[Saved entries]
'''

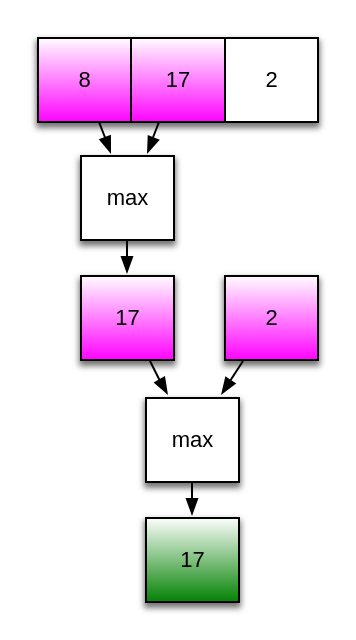
<!DOCTYPE html>
<html lang="en">
<head>
<meta charset="utf-8">
<title>Reducing a list with max</title>
<style>
:root {
  --paper: #fff;
  --ink: #000;
  --value: #f0f;
  --result: #008000;
  --shadow: rgba(0, 0, 0, .55);
}
* { box-sizing: border-box; }
html, body { margin: 0; background: var(--paper); }
body { overflow: hidden; }
.diagram {
  position: relative;
  width: 356px;
  height: 640px;
  overflow: hidden;
  background: var(--paper);
  color: var(--ink);
  font: 22px/1 "Liberation Sans", Arial, sans-serif;
}
.node, .list {
  position: absolute;
  box-shadow: 0 4px 6px 1px var(--shadow);
}
.node, .cell {
  display: flex;
  align-items: center;
  justify-content: center;
  width: 95px;
  height: 86px;
  padding-bottom: 1px;
  border: 2px solid var(--ink);
  background: var(--paper);
}
.list { left: 37px; top: 37px; display: flex; }
.cell + .cell { margin-left: -2px; }
.cell:nth-child(2) { width: 96px; }
.value { background: linear-gradient(var(--paper), var(--value)) border-box; }
.result { background: linear-gradient(var(--paper), var(--result)) border-box; }
.first-max { left: 80px; top: 155px; }
.partial { left: 80px; top: 275px; }
.remaining { left: 224px; top: 275px; }
.second-max { left: 145px; top: 397px; }
.result { left: 145px; top: 517px; }
.arrows { position: absolute; left: 0; top: 0; }
.arrows line { stroke: var(--ink); stroke-width: 2; }
.arrows path { fill: var(--ink); }
</style>
</head>
<body>
<main class="diagram">
  <div class="list">
    <div class="cell value">8</div>
    <div class="cell value">17</div>
    <div class="cell">2</div>
  </div>
  <div class="node first-max">max</div>
  <div class="node value partial">17</div>
  <div class="node value remaining">2</div>
  <div class="node second-max">max</div>
  <div class="node result">17</div>

  <svg class="arrows" width="356" height="640" viewBox="0 0 356 640" aria-hidden="true">
    <defs>
      <path id="arrowhead" d="M0 0L-6.5 -18H6.5Z"/>
    </defs>
    <line x1="99" y1="122" x2="106" y2="140"/>
    <use href="#arrowhead" transform="translate(111 154) rotate(-20)"/>
    <line x1="159" y1="122" x2="152" y2="140"/>
    <use href="#arrowhead" transform="translate(147 154) rotate(22)"/>
    <line x1="127" y1="241" x2="127" y2="260"/>
    <use href="#arrowhead" transform="translate(127 274)"/>
    <line x1="150" y1="361" x2="160" y2="381"/>
    <use href="#arrowhead" transform="translate(168 395) rotate(-29)"/>
    <line x1="243" y1="361" x2="230" y2="381"/>
    <use href="#arrowhead" transform="translate(221 395) rotate(33)"/>
    <line x1="192" y1="482" x2="192" y2="502"/>
    <use href="#arrowhead" transform="translate(192 516)"/>
  </svg>
</main>
</body>
</html>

'''

Search the data above for the string "background" and return every line that has it.

html, body { margin: 0; background: var(--paper); }
  background: var(--paper);
  background: var(--paper);
.value { background: linear-gradient(var(--paper), var(--value)) border-box; }
.result { background: linear-gradient(var(--paper), var(--result)) border-box; }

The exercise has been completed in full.